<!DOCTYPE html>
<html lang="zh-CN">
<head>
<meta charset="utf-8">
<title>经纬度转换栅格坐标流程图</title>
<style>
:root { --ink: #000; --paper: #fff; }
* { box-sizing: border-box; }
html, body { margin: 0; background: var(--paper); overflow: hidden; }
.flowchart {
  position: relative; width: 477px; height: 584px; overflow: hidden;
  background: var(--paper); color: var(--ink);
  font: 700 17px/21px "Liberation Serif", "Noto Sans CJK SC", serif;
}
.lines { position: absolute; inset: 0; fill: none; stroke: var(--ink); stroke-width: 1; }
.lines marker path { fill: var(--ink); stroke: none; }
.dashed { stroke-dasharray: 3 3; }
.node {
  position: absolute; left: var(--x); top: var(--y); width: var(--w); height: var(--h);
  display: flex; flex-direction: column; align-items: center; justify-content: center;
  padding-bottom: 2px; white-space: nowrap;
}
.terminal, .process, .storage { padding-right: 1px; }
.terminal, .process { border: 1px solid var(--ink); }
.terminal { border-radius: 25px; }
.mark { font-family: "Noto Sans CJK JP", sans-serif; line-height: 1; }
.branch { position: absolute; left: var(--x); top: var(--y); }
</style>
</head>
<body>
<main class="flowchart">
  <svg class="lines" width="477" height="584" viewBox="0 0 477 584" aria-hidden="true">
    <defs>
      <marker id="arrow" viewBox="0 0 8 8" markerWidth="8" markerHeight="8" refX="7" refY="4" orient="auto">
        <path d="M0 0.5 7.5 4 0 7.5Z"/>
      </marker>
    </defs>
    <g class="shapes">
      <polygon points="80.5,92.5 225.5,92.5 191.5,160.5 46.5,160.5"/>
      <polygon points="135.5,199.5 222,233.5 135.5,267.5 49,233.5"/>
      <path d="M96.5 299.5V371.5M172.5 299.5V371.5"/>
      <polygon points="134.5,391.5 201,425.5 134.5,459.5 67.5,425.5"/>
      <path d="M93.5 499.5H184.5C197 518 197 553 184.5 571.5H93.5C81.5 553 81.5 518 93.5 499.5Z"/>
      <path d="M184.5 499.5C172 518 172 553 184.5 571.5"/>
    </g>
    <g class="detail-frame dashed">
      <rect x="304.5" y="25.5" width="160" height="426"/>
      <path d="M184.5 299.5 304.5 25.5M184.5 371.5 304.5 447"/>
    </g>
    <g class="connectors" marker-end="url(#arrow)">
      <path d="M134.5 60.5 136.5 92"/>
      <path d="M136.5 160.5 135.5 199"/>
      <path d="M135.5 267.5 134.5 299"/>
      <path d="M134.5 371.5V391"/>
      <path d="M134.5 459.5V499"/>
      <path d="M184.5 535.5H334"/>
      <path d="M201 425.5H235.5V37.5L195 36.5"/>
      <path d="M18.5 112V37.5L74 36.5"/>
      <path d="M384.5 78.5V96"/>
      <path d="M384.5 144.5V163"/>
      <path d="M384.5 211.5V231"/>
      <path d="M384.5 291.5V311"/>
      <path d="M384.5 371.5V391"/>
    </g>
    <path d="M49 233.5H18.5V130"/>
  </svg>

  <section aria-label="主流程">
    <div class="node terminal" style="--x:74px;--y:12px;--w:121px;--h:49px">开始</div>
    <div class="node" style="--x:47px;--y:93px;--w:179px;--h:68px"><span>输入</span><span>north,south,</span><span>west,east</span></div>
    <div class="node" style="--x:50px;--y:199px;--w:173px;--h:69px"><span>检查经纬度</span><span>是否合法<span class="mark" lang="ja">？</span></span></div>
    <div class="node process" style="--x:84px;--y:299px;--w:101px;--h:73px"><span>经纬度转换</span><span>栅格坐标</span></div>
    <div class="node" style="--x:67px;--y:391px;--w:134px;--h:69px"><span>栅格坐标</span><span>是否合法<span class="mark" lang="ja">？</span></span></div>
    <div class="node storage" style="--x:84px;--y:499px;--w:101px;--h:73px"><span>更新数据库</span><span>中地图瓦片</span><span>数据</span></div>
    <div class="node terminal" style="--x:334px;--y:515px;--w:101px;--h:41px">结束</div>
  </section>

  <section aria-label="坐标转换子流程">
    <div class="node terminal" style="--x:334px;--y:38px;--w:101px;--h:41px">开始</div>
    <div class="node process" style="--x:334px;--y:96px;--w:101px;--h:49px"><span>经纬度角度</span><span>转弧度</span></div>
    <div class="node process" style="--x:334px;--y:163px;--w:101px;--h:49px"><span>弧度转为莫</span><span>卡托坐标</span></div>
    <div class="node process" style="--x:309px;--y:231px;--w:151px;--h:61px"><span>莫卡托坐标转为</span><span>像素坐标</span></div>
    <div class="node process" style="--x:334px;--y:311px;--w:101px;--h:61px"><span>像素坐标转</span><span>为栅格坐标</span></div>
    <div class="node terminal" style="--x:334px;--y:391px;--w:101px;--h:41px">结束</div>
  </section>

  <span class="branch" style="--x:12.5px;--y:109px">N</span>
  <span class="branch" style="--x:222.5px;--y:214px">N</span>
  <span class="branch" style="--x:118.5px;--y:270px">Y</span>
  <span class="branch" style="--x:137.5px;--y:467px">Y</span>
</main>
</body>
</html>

--------------------------------------------------

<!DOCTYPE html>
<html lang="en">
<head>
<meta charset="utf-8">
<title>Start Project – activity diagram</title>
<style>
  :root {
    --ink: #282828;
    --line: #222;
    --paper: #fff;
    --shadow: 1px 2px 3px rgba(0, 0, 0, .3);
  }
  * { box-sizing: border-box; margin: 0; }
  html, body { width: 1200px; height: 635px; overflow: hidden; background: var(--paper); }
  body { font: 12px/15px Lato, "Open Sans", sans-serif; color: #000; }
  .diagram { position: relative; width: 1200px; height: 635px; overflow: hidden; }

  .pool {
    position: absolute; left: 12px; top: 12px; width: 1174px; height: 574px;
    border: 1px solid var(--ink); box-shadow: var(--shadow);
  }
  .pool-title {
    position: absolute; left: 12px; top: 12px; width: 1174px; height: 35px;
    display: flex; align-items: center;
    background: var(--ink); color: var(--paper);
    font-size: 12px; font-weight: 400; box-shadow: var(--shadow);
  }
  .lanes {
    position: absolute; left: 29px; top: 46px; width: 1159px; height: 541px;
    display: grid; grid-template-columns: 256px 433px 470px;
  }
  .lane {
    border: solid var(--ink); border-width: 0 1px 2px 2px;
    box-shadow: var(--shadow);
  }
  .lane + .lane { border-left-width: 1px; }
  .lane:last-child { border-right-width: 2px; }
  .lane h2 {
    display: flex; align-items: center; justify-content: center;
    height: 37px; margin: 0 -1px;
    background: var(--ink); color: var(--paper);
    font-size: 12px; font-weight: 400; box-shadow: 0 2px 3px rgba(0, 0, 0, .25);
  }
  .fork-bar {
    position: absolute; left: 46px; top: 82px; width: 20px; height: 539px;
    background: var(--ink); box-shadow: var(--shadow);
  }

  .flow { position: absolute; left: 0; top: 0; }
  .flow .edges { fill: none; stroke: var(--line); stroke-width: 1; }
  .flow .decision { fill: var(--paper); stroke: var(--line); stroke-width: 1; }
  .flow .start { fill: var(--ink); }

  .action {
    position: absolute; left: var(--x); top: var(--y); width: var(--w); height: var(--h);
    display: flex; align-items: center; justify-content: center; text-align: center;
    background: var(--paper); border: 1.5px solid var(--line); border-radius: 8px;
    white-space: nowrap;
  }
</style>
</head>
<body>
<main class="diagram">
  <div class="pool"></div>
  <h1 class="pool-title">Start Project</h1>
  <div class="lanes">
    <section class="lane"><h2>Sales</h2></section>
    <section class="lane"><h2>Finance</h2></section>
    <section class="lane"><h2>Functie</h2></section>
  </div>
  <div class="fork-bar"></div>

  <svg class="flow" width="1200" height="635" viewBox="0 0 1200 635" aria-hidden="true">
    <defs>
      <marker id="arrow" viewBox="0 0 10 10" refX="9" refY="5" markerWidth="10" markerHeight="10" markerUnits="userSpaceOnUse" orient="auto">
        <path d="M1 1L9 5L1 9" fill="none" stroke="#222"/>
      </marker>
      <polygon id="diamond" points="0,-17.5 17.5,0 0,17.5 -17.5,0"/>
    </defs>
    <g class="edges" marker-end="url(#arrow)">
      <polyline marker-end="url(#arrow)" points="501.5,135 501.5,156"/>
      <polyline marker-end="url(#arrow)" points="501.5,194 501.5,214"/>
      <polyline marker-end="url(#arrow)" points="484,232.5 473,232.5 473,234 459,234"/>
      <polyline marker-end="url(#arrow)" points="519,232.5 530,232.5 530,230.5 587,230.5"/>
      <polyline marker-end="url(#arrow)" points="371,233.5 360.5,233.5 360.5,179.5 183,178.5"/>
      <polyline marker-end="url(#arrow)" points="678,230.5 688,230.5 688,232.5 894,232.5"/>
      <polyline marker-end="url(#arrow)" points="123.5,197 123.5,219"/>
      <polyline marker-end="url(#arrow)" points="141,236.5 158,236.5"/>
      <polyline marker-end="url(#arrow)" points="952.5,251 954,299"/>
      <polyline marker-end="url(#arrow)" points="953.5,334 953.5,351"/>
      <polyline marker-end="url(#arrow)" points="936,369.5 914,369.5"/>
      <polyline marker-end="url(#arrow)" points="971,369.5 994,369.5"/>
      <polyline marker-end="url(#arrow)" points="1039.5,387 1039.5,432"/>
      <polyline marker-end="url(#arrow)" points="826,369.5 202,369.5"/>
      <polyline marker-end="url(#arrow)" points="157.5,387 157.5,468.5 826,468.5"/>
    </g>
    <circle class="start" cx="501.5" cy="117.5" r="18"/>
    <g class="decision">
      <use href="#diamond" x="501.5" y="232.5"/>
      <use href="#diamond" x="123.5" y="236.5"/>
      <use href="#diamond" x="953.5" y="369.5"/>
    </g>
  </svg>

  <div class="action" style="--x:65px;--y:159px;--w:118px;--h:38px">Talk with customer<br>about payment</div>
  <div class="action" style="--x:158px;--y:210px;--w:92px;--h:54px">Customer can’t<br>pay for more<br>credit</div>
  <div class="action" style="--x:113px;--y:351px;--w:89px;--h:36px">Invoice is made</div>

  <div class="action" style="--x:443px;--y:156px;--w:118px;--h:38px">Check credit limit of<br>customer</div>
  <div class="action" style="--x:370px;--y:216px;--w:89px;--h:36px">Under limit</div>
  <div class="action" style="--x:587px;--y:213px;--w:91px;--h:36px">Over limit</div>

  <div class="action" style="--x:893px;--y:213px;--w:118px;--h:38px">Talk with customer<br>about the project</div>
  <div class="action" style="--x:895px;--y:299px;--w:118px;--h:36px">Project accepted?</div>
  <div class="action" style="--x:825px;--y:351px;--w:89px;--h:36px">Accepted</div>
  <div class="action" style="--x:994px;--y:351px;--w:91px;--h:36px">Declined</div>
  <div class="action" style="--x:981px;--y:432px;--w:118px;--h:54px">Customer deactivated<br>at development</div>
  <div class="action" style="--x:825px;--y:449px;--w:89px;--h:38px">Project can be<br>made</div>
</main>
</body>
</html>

--------------------------------------------------

▸ **Problem**
Read the entries and pick out all lines that include the word "terminal".

▸ **Solution for this problem**
.terminal, .process, .storage { padding-right: 1px; }
.terminal, .process { border: 1px solid var(--ink); }
.terminal { border-radius: 25px; }
    <div class="node terminal" style="--x:74px;--y:12px;--w:121px;--h:49px">开始</div>
    <div class="node terminal" style="--x:334px;--y:515px;--w:101px;--h:41px">结束</div>
    <div class="node terminal" style="--x:334px;--y:38px;--w:101px;--h:41px">开始</div>
    <div class="node terminal" style="--x:334px;--y:391px;--w:101px;--h:41px">结束</div>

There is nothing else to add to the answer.